Decommissioning a Medical Waste Incinerator Facility
S. M. Austin, R. A. Zoon, C. A. Ribaudo
Until May 1994 the National Institutes of Health (NIH) operated three medical pathological waste (MPW) incinerators for the destruction and volume reduction of MPW generated at NIH. A small fraction of the MPW contained low levels of radioactivity from patient care areas and research laboratories. NIH was authorized by the U.S. Nuclear Regulatory Commission (NRC) to incinerate radioactive materials. The NIH Radiation Safety Branch (RSB) conducted surveys of the incinerators, ancillary equipment, and potentially affected areas to determine if residual radioactivity remained from past licensed operations. A review of past incineration activities was conducted to determine which licensed radionuclides may be present in the building. Since decommissioning survey guidance had not been finalized by the NRC and the U.S. Environmental Protection Agency (NUREG-1575, "Multi-Agency Radiation Survey and Site Investigation Manual") at the time the decommissioning occurred, the approach was to use the guidance in NUREG CR-5849, "Manual for Conducting Radiological Surveys in Support of License Termination". Guidelines for acceptable residual radioactive contamination specified in NRC Regulatory Guide 8.23, Table 2, "Recommended Action Levels For Removable Surface Contamination In Medical Institutions" (Line 1, "Unrestricted Areas"), and Table 3, "Acceptable Surface Contamination Levels For Uncontrolled Release Of Equipment", were used to decide if cleanup of residual radioactivity was required. Equipment and areas that had the highest potential for radioactive contamination were identified and an initial scoping survey was conducted. Because of the low-likelihood of contamination, and the fact that the affected areas were well known at the time of the action, the scoping survey was designed more like a characterization survey. A thorough evaluation of the levels of residual radioactivity was to be determined during this first survey to save time and effort. It was decided that if no radioactive contamination above release guidelines was found during the scoping survey then no additional actions were to be taken. The equipment and building would be acceptable for unrestricted use. A second characterization survey would have been conducted in any areas where radioactive contamination was found above the release guidelines during the scoping survey. If contamination above the release guidelines was confirmed, decontamination of the affected equipment or areas would proceed. Final status surveys would then be conducted to assure that equipment or areas had been successfully cleaned to levels below the release guidelines.

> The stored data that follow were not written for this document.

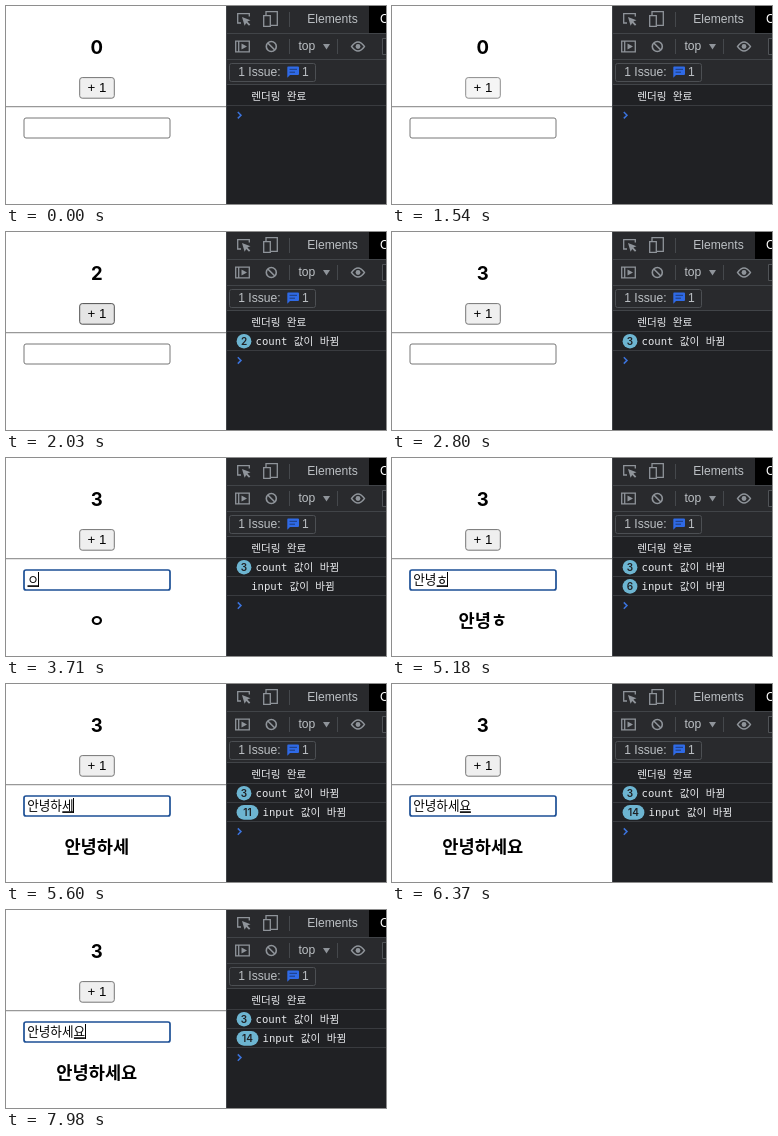
An HTML page that plays this animation: 380 px wide and 198 px high, repeating every 8120 ms.

```html
<!DOCTYPE html>
<html lang="ko">
<head>
<meta charset="utf-8">
<title>useEffect counter</title>
<style>
  html, body { margin: 0; width: 100%; height: 100%; overflow: hidden; background: #fff; }
  svg { display: block; width: 380px; height: 198px; }
  text { white-space: pre; }
  .page { font-family: "Noto Sans CJK KR", "Noto Sans CJK", sans-serif; fill: #000; }
  .big { font-size: 17.6px; font-weight: 700; text-anchor: middle; }
  .digit { font: 700 18.5px Inter, sans-serif; text-anchor: middle; }
  .ui { font: 12.1px "Liberation Sans", sans-serif; fill: #bcc0c4; }
  .log { font: 10.6px "DejaVu Sans Mono", "Noto Sans CJK KR", "Noto Sans CJK", monospace; fill: #e8eaed; }
  .badge { font: 600 10px Inter, sans-serif; fill: #202124; text-anchor: middle; }
  .icon { fill: none; stroke: #8f949a; stroke-width: 1.3; }
  .rule { stroke: #393b3f; }
</style>
</head>
<body>
<svg viewBox="0 0 380 198">
  <rect width="220" height="198" fill="#fff"/>
  <text id="count" class="digit" x="90.8" y="48.2">0</text>
  <rect id="button" x="73.7" y="71.6" width="34.6" height="20.6" rx="2.5"/>
  <text x="91" y="86.3" font-family="Liberation Sans, sans-serif" font-size="13.3" text-anchor="middle">+ 1</text>
  <path d="M0 100.7H220" stroke="#999" stroke-width="1.3"/>
  <rect id="field" x="18" y="112" width="146" height="20" rx="2" fill="#fff"/>
  <text id="typed" class="page" x="21.2" y="125.6" font-size="12.6"></text>
  <rect id="underline" y="127.3" width="11" height="1.6"/>
  <rect id="caret" y="114" width="1" height="15"/>
  <text id="echo" class="page big" x="90.8" y="168.8"></text>

  <rect x="220" width="160" height="198" fill="#202124"/>
  <rect x="221" width="159" height="78" fill="#292a2d"/>
  <rect x="363" width="17" height="27" fill="#000"/>
  <path d="M220.5 0V198M221 27.5H380M221 53.5H380M221 78.5H380" stroke="#414448" fill="none"/>
  <path d="M283.5 6V21M283.5 33V48M331.5 33V48" stroke="#45484c"/>

  <path class="icon" d="M235 17H231.7V7.7H243.3V10.5"/>
  <path d="M236 11L244.5 14.2L241.4 15.6L244.3 18.6L243 19.8L240.2 16.9L238.6 19.8Z" fill="#8f949a"/>
  <path class="icon" d="M260 9V5.7H271.3V19.3H265M257.7 9.7H264.3V20.3H257.7Z"/>
  <text class="ui" x="301.3" y="17.3">Elements</text>
  <text class="ui" x="374" y="17.3" style="fill:#fff">Console</text>

  <path class="icon" d="M229.7 35.2H243.3V45.8H229.7ZM232.7 35V46"/>
  <path d="M235.5 37.5L241 40.5L235.5 43.5Z" fill="#8f949a"/>
  <g class="icon" style="stroke-width:1.6">
    <circle cx="265.3" cy="40.5" r="5"/>
    <path d="M261.8 37L268.8 44"/>
  </g>
  <text class="ui" x="292.5" y="44.3">top</text>
  <path d="M317 38H324L320.5 43.5Z" fill="#8f949a"/>
  <path class="icon" d="M345.5 40.5Q352 31.5 358.5 40.5Q352 49.5 345.5 40.5Z"/>
  <circle cx="352" cy="40.5" r="2.4" fill="#8f949a"/>
  <path d="M380 32.5H376.5V48.5H380" fill="#202124" stroke="#505357"/>

  <rect x="223.5" y="57.5" width="86" height="18" rx="2" fill="none" stroke="#4c4f53"/>
  <text class="ui" x="232.2" y="70.4">1 Issue:</text>
  <path d="M282 60.5H292Q293 60.5 293 61.5V68Q293 69 292 69H284L281.3 71.7V61.5Q281.3 60.5 282 60.5Z" fill="#2f6ae6"/>
  <path d="M283.5 63.3H291M283.5 66.2H289" stroke="#1d3a78"/>
  <text class="ui" x="296" y="70.4">1</text>

  <g id="rows"></g>
  <path id="prompt" d="M231.8 -3.2L235 0L231.8 3.2" fill="none" stroke="#3b73dc" stroke-width="1.5"/>
</svg>
<script>
const LOOP = 8120, ROW = 19.2;
const $ = id => document.getElementById(id);

// [time, ...values]; the last step reached is in force
const counts = [[0, 0], [1750, 1], [2030, 2], [2520, 3]];
const buttons = [[0, 'rest'], [1120, 'hover'], [1540, 'active'], [1750, 'hover'], [1960, 'active'],
  [2030, 'hover'], [2450, 'active'], [2520, 'hover'], [2800, 'rest']];
const typing = [[0, ''], [3710, 'ㅇ'], [4480, '아'], [4620, '안'], [4760, '안ㄴ'], [4900, '안녀'],
  [5040, '안녕'], [5180, '안녕ㅎ'], [5320, '안녕하'], [5460, '안녕핫'], [5600, '안녕하세'],
  [5740, '안녕하셍'], [5880, '안녕하세요']];
const inputLogs = [[0, 0], [3710, 1], [4480, 2], [4690, 3], [4760, 4], [4970, 5], [5040, 6],
  [5250, 7], [5390, 8], [5460, 9], [5600, 11], [5740, 12], [5880, 14]];
const carets = [[0, false], [3360, true], [4200, false], [4480, true], [6300, false],
  [6930, true], [7420, false], [7980, true]];
const rings = [[0, '#767676', 1], [3360, '#6d8fbc', 1.4], [3500, '#1c4f95', 1.7]];
const skins = {
  rest: ['#efefef', '#767676'],
  hover: ['#e5e5e5', '#4f4f4f'],
  active: ['#f5f5f5', '#8d8d8d']
};

const at = (steps, t) => steps.findLast(s => s[0] <= t).slice(1);

function set(el, attrs) {
  for (const k in attrs) el.setAttribute(k, attrs[k]);
}

function logRow(label, repeats, i) {
  const y = 90 + i * ROW;
  const wide = repeats > 9 ? 7 : 0;
  const badge = repeats > 1
    ? `<rect x="230.6" y="${y - 7.3}" width="${14.8 + wide}" height="14.6" rx="7.3" fill="#6db5d1"/>
       <text class="badge" x="${238 + wide / 2}" y="${y + 3.6}">${repeats}</text>` : '';
  const x = repeats > 1 ? 249.6 + wide : 245.2;
  const line = Math.round(y + 9) + 0.5;
  return `${badge}<text class="log" x="${x}" y="${y + 3.8}">${label}</text>
    <path class="rule" d="M221 ${line}H380"/>`;
}

let shown = '';
function draw(t) {
  const [count] = at(counts, t);
  const [fill, stroke] = skins[at(buttons, t)[0]];
  const [text] = at(typing, t);
  const [ring, width] = at(rings, t);
  const [logged] = at(inputLogs, t);
  const [caretOn] = at(carets, t);
  const reloading = t >= 420 && t < 490;

  const key = [count, fill, text, ring, logged, caretOn, reloading].join();
  if (key === shown) return;
  shown = key;

  $('count').textContent = count;
  set($('button'), { fill, stroke });
  set($('field'), { stroke: ring, 'stroke-width': width });
  $('typed').textContent = $('echo').textContent = text;

  const end = 21.2 + text.length * 11.6;
  set($('underline'), { x: end - 11.3, opacity: text ? 1 : 0 });
  set($('caret'), { x: Math.round(end - 0.7), opacity: caretOn ? 1 : 0 });

  const logs = [
    ['렌더링 완료', reloading ? 0 : 1],
    ['count 값이 바뀜', count],
    ['input 값이 바뀜', logged]
  ].filter(([, n]) => n);
  $('rows').innerHTML = logs.map(([label, n], i) => logRow(label, n, i)).join('');
  set($('prompt'), { transform: `translate(0 ${90 + logs.length * ROW})` });
}

const start = performance.now();
function tick() {
  draw((performance.now() - start) % LOOP);
  requestAnimationFrame(tick);
}
tick();
</script>
</body>
</html>
```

This abstract was presented at the 35th Annual Midyear Meeting, "Decommissioning and Environmental Restoration", Decommissioning 3 Session, 2/17/2002 - 2/20/2002, held in Orlando, FL.